After my well-known and uncomplimentary views on legal awards ceremonies (you know, the largely arbitrary and ultimately worthless ones the legal directories run) I never thought I’d be confessing that I actually attended one but last week that was the case and what’s more, I was asked to attend as a technical judge and announce the results.
However, as you might have guessed, this was no ordinary awards ceremony. It was run by the smart young folk at CaseCrunch and featured a real competition, one with numbers, facts and statistics and billed by the hosts as “the first event in history to directly pit machines against lawyers’. I’m sure that headline sent a shiver down the spine of many a wood-paneled law firms.
Over a period of one week, participants including 100+ lawyers were asked to access facts of real PPI mis-selling complaints received by the Financial Ombudsman Service. They were then asked to predict whether the complaint was upheld or rejected. 775 predictions were submitted.
The Case Crunch AI system was asked to review the exact same facts and make its own predictions. The side with the higher accuracy wins the competition.
Sadly, the lawyers fared badly against the machine as the competition produced a groundbreaking result. Lawyers managed only 62.3% accuracy, which wasn’t even within driving distance of the machine’s 86.6% score.
Ludwig Bull, scientific director at CaseCrunch, was quoted as saying “Evaluating these results is tricky. These results do not mean that machines are generally better at predicting outcomes than human lawyers. These results show that if the question is defined precisely, machines are able to compete with and sometimes outperform human lawyers. The use case for these systems is clear. Legal decision prediction systems like ours can solve legal bottlenecks within organizations permanently and reliably. The main reason for the machine’s winning margin seemed to be that the network has a better grasp of the importance of non-legal factors”
Alongside my enjoyment of the event and a real sense that I was witnessing groundbreaking stuff, the next stage will be to try and attach a value to the differences. If the real number for a Human is 62.3% at £300p/h and X hours’ compared to AI with 86.6% at £17ph and X hours, then you’re left with a starkly contrasting bottom line.
Last year, AI was used to predict the outcome of cases in the European Court of Human Rights in 79% of cases. Those who think this sort of stuff is a gimmick might like to think again as the accelerating pace of change starts to really impact on this dusty old profession. As for my view on awards ceremonies, they haven’t changed and perhaps this comment, taken from a LinkedIn comments thread about the event, best sums it up …

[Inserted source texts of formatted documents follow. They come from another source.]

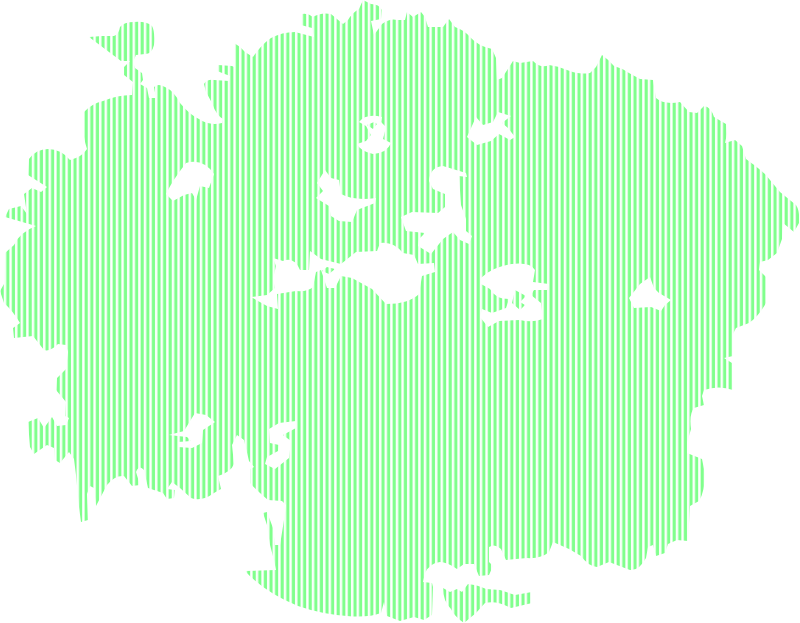
<!DOCTYPE html>
<html lang="en">
<head>
<meta charset="utf-8">
<title>Striped blot</title>
<style>
:root { --paper: #ffffff; --stripe: #80ff8c; }
html, body { margin: 0; background: var(--paper); }
body { width: 800px; height: 623px; overflow: hidden; }
svg { display: block; }
.stripe { fill: var(--stripe); }
.blot { fill: url(#stripes); fill-rule: evenodd; }
</style>
</head>
<body>
<svg width="800" height="623" viewBox="0 0 800 623" role="img" aria-label="Ragged blot filled with vertical green stripes">
<defs>
<pattern id="stripes" width="5.6" height="623" patternUnits="userSpaceOnUse">
<rect class="stripe" x="0.6" width="3.2" height="623"/>
</pattern>
</defs>
<path class="blot" d="
M89 37L102 36L114 36Q119 34 120 27Q124 22 134 22Q146 21 152 26Q155 31 154 45Q152 54 145 54L136 55L133 62L135 68L142 73L143 80L140 84L147 88L149 98L156 98L154 87Q158 83 165 87Q174 91 180 103Q190 115 199 119Q209 126 222 123L223 119Q216 115 212 103L206 92L204 84Q207 79 214 80L229 81L230 76L217 71L218 65L232 66L234 67L234 43Q240 46 245 52L253 57Q261 45 271 38Q282 32 295 32L314 37L312 28L301 25L302 14Q308 13 313 17Q321 12 331 14L343 24L348 20Q352 13 359 9L363 0L371 4Q379 4 382 10L381 19L371 21L374 35L382 24Q390 18 397 20L405 20L407 12L413 17L421 12L425 17L428 27L443 27L449 19L455 27Q464 30 470 37Q478 46 492 49L496 58L497 80L502 78L513 61L520 63L533 61Q541 69 549 65Q558 66 567 70Q579 75 590 73L596 67L602 55Q609 60 614 66Q622 68 629 73L640 79L653 80L656 98Q664 105 680 102L689 112L697 113L704 106Q711 107 714 117L726 124L727 134L725 143L735 140L742 146L746 159Q756 166 765 174L780 192L796 205Q800 211 799 223L794 232L783 223L782 239L777 253L768 260L760 262L759 270L766 277L766 303Q759 316 749 323L736 328L733 334L733 356L724 358L732 363L733 390Q719 385 704 390L702 396L704 405L694 408Q689 414 691 429L687 443L687 453L702 459L705 474Q705 491 699 501L690 506L688 541L677 540L668 544L665 553L656 556L653 545L648 547L646 558Q639 571 630 570L609 562L597 567Q588 566 581 556L569 549L553 542L549 552Q541 559 527 558L506 560L501 549Q495 543 489 547L489 562L493 566L489 575L479 576L474 564L464 564L457 569Q447 562 440 562Q430 563 425 573L423 582L432 583L433 587L432 615L424 620L414 617L400 621L387 616L384 602L381 613Q368 618 347 616Q321 614 298 606Q265 593 245 571L276 570L274 560L270 545L267 525L263 513L267 512L273 528L275 545L280 545L284 520L286 505L282 501L268 500Q256 490 250 483L250 469L254 467L249 461L244 440L237 435L232 445L234 464Q231 472 218 476L221 489L214 493Q202 502 191 498L180 488L172 482L167 489L175 490L174 498L167 499L163 493L148 488L144 470Q139 464 136 472L140 485L132 486L124 476Q115 475 107 485L96 506L94 488L90 486L87 494L88 520L81 522L79 507L76 475L74 459L69 452L60 463L55 460L54 448L47 445L34 454L30 447L28 422L38 418L44 428L52 417L57 426L66 425L69 418L65 416L66 402L56 390L57 378L66 369L68 352L66 345L58 344Q50 352 44 350L33 336L14 338L13 328L20 323Q13 311 4 303L0 291L4 284L5 253L14 245Q20 232 36 226L5 217L9 209L21 206L27 214L24 194L32 188L41 192L47 187L28 175L29 159Q36 149 48 149Q61 149 70 160Q82 157 87 149Q81 131 84 112Q91 104 103 101Q117 95 132 95L133 82L124 75L124 67L130 61L121 61Z
M443 588L450 592L457 589L462 592L468 584Q478 585 486 589L500 590L515 595L532 592V603L511 608Q496 600 485 603L476 613L464 623Q454 616 451 609Q443 601 443 588Z
M166 194Q172 181 186 163Q203 158 214 174L209 188L200 186L196 200L192 193L184 195L173 201Z
M359 122Q366 113 382 117L381 122L386 127L383 139L391 143Q387 153 373 154Q360 151 357 144L366 141L371 135L366 126Z
M467 137L476 117L483 125L493 122L498 112L511 116L502 123L508 128L515 137L510 140L499 134L491 141L477 145Z
M317 183L325 170L331 178L339 180L341 194Q354 201 376 198L375 203L357 210L352 222L339 221L331 216L329 206L316 198L323 191Z
M429 181Q430 167 443 166L466 173L467 177L459 176L461 205L466 219L466 231L472 236L469 244L460 240L453 232L443 239L431 254L418 246L419 239L425 233L406 231L401 217L412 212L438 213L445 207L445 194L433 189Z
M251 297L267 295L275 288L273 279L276 266L273 258L283 261Q294 256 300 270L309 270L310 251L321 259L341 264L356 252L377 251L380 243Q393 241 403 253L414 255L418 264L434 263L435 272L422 276L419 294Q409 304 386 304L372 289L352 278L341 276L335 288L327 288L321 270L316 272L313 287Q308 292 296 291L277 294L278 309L267 306Z
M481 278Q492 267 512 264Q530 262 535 270L533 282L549 284L547 290L534 290L531 295L541 303L543 319Q532 323 520 320L499 321L488 327L480 317L482 309L492 313L506 308L509 299Q495 299 490 289L481 284Z
M629 298L640 284L650 277L654 288L659 293L671 300L665 305L661 311L651 307L634 308Z
M169 435L184 431L195 413L206 415L215 422L203 430L202 443L192 448L178 447V442L191 441L187 437Z
M269 429L279 423L296 421V428L283 435L291 441L289 458L275 469L265 464L267 457L278 451L279 445L270 443Z
M322 271L327 267L335 269L329 274Z
M367 125L373 129L377 124L374 122Z
M512 303L515 290L526 296L520 302L525 305L520 310Z
"/>
</svg>
</body>
</html>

“A legal awards ceremony based on verifiable empirical evidence rather than peer recommendation or the number of pompous social media posts? That’s plain heresy. Pass me my bell, book and candle. – Christopher Deadman
[Article written by Ian Dodd, Premonition UK Director]